First published on Muftah.org
Hundreds of Yemenis are marching 250 kilometers from Taiz to Sana’a to
protest the immunity clause contained in the Gulf Cooperation Council
(GCC) initiative. Demonstrators began their journey on Tuesday December
20 and are hoping to arrive in Yemen’s capital in time to hold protests
in front of the Parliament on Saturday.
On that day, Parliament is scheduled to vote on a law granting
immunity to President Ali Abdullah Saleh and many senior officials, in
accordance with the terms of the GCC implementing mechanism signed by
Saleh in Riyadh, Saudi Arabia on November 23, 2011.
Dubbed the “Life March,” the demonstration is reviving the
pro-democracy movement after the disappointment that followed the
signing of the GCC implementing mechanism.
“The youth walking all the way from Taiz to Sana’a is a historic
moment that is beyond description. It shows resilience and power of the
people,” said one of the protesters.
Members of the pro-democracy movement have a number of grievances
with the GCC deal, including the movement’s exclusion from the
negotiation’s process, the lack of real comprehensive change in the
plan, especially in the military arena, and the granting of immunity to
Saleh, his aides, and many others.
Due to a lack of transparency, no public document listing those who
will be granted immunity has been released. However, off the record,
members of the Joint Meeting Party (JMP), an opposition coalition, have
admitted that some members of the opposition are included in the
The Life March has revived hope that peaceful resistance is still
possible even after ten long months of protest. In the many cities and
villages protestors have passed through, they have been welcomed with
cheers, music, food, and shelter. Along the protest route, many have
also joined the march. A number of Facebook groups have been created to
document the march, and a live stream has been setup for people to
follow the protestors’ journey.
By fostering new forms of resistance, Taiz city has become a symbol
for innovation and inspiration in Yemen. This trend has continued with
the Life March, making people feel proud and hopeful once more.
Implications & Challenges
The ruling party has accused the JMP of inciting protestors to march
from Taiz to Sana’a. In particular, the party has accused Hamid
al-Ahmar, a businessman and prominent figure in the Islah party, of funding the life march
to disrupt the GCC agreement. Some political analysts believe that
Hamid al-Ahmar and other players, who have not found a place in the GCC
deal, may have incentives to halt the plan. The ruling party has also
called for GCC mediation and threatened to derail the GCC deal if the Life March is not stopped.
Protestors at the Life March have denied the
ruling party’s allegations and have stated that neither the JMP nor any
other group has been involved in organizing the march.
While the march has certainly invigorated the revolutionary spirit,
not all pro-democracy activists support the initiative.
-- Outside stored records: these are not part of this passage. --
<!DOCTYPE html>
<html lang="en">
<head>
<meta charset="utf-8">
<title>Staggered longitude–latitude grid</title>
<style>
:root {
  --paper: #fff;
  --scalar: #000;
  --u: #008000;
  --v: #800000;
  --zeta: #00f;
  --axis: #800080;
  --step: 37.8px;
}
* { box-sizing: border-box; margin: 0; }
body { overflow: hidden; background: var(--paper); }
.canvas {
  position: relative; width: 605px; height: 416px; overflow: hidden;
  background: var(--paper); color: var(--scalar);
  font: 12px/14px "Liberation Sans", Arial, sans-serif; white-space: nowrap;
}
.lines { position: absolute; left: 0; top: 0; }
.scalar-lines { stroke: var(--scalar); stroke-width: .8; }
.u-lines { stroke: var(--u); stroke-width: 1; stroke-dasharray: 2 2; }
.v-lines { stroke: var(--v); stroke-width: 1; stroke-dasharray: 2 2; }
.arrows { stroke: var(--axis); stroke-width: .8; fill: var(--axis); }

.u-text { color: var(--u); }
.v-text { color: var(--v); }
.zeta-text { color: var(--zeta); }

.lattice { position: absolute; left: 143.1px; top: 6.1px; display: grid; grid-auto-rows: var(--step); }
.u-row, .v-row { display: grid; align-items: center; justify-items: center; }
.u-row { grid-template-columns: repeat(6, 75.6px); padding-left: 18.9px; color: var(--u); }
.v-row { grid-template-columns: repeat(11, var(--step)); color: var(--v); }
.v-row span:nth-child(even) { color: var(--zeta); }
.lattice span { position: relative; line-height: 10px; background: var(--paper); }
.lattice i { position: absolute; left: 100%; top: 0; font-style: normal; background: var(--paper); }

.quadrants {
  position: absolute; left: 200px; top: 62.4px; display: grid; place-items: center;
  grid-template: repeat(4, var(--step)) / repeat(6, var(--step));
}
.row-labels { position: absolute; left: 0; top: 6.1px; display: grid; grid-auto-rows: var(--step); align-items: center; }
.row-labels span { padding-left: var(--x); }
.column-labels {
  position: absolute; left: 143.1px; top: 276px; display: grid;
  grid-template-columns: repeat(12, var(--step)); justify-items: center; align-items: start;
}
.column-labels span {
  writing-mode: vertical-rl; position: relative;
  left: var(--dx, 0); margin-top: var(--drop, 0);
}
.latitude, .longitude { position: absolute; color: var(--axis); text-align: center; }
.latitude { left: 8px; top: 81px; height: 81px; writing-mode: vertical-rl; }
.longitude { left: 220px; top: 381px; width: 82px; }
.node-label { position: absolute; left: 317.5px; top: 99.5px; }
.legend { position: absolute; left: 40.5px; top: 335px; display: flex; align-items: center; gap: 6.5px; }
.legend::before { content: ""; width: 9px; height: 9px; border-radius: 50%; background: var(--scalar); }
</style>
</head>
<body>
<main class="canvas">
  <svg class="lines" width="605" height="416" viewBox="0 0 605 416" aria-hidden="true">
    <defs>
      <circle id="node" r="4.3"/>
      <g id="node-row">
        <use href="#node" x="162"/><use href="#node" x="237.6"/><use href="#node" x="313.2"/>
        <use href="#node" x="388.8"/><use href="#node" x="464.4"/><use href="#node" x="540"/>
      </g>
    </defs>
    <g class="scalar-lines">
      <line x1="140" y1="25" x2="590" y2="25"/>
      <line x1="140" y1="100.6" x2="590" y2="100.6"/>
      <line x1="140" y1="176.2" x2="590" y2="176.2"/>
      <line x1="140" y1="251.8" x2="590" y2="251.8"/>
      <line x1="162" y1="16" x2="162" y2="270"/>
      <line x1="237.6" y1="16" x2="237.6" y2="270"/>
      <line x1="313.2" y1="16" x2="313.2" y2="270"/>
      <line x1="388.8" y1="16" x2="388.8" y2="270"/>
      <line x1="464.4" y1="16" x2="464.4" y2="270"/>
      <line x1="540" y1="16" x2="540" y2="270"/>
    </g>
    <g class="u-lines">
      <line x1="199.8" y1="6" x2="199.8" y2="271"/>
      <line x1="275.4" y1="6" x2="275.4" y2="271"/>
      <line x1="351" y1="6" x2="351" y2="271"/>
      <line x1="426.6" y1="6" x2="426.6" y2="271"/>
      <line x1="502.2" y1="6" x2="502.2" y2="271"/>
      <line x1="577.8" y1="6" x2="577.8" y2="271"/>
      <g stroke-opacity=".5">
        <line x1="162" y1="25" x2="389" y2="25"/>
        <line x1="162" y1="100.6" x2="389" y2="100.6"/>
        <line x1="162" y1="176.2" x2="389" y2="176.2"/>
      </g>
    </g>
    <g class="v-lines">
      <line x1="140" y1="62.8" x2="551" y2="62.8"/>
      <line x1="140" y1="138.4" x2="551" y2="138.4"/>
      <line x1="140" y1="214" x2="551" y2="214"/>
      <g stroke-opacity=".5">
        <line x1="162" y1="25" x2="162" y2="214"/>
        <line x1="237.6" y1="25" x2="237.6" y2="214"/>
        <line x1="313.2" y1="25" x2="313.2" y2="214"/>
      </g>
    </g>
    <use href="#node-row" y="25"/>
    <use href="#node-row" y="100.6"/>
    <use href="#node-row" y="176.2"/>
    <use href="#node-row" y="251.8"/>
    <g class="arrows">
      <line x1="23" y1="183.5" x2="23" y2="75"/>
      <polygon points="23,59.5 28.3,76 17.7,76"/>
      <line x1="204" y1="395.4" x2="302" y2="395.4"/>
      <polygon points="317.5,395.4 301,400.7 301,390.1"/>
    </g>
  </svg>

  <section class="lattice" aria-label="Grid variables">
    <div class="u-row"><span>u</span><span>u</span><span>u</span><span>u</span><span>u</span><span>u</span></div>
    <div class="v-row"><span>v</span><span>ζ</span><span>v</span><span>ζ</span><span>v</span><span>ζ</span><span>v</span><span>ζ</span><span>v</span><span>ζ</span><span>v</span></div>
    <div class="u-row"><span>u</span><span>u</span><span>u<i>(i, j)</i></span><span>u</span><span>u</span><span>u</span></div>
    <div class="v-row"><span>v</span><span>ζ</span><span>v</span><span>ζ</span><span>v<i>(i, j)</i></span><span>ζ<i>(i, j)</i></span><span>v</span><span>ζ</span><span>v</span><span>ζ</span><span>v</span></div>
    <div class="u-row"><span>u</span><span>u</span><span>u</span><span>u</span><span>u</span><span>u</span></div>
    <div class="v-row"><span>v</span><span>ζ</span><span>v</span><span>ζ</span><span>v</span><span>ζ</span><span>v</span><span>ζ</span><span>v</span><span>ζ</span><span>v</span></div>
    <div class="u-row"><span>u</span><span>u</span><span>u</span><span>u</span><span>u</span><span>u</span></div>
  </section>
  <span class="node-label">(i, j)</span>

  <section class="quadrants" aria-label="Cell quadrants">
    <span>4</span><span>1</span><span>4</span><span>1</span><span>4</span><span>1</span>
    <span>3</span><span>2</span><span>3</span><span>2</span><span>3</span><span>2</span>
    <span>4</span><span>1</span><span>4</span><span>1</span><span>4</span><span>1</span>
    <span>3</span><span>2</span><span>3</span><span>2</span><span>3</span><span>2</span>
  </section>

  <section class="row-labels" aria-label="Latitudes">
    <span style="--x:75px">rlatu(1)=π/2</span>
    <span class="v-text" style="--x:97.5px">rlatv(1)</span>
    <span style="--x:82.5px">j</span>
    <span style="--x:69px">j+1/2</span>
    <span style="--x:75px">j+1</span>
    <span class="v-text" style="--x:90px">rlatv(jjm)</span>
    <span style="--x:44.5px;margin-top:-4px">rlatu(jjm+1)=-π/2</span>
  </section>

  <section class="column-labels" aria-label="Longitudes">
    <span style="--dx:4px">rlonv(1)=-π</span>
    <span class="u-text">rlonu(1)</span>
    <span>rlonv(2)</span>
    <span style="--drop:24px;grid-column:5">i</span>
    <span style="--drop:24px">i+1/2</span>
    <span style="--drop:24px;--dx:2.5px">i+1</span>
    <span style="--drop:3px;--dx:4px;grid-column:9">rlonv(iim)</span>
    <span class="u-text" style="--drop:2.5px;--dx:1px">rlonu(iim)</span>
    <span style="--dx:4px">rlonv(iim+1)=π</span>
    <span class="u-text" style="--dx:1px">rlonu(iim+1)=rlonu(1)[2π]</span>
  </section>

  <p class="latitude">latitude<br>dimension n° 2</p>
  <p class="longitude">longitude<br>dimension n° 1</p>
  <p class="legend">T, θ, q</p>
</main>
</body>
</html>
Some feel that
it is a waste of time, and that effort should be placed on building
pressure groups to oversee the newly formed national government.
The Pro-Democracy Movement and the GCC Deal
While the majority of pro-democracy activists feel that the GCC
initiative and implementing mechanism are imperfect, not everyone agrees
on the current and future actions that the movement should take.
Currently, the movement is divided between those who disregard the GCC
deal entirely and do not feel the need to address any of its components,
and those who believe that the GCC initiative and its implementing
mechanism are imperfect, but insist that the movement should participate
in the political process and form new political parties and pressure
There is also another group, within the movement, that supports the
GCC initiative as the only viable solution. Munir Al-Mawery, an
outspoken activist abroad and member of the national council, wrote in
an op-ed piece in Al-Masdar online
“If Parliament refused to pass the immunity law, this will be a
precious gift to the deposed president and his family who will seize the
opportunity to thwart the initiative, cancel the presidential elections
and allow the return of the ousted president to his palace.”
While the GCC initiative and implementing mechanism provide one
possible exit to the deadlock, it did not involve popular participation
and, therefore, did not address any of the street’s demands. With real
grievances ignored, and no representatives to speak on their behalf,
many Yemenis feel alienated and disappointed.
The Life March demonstrates that the revolution will continue and
evolve into different forms. Political players have yet to learn that
the Yemeni people will no longer tolerate a system of exclusion. If a
real solution is to be reached, protestors and major stakeholders need
to be part of the process. Collective participation is the only way to
give the people a sense of ownership and endow the political process
with real legitimacy.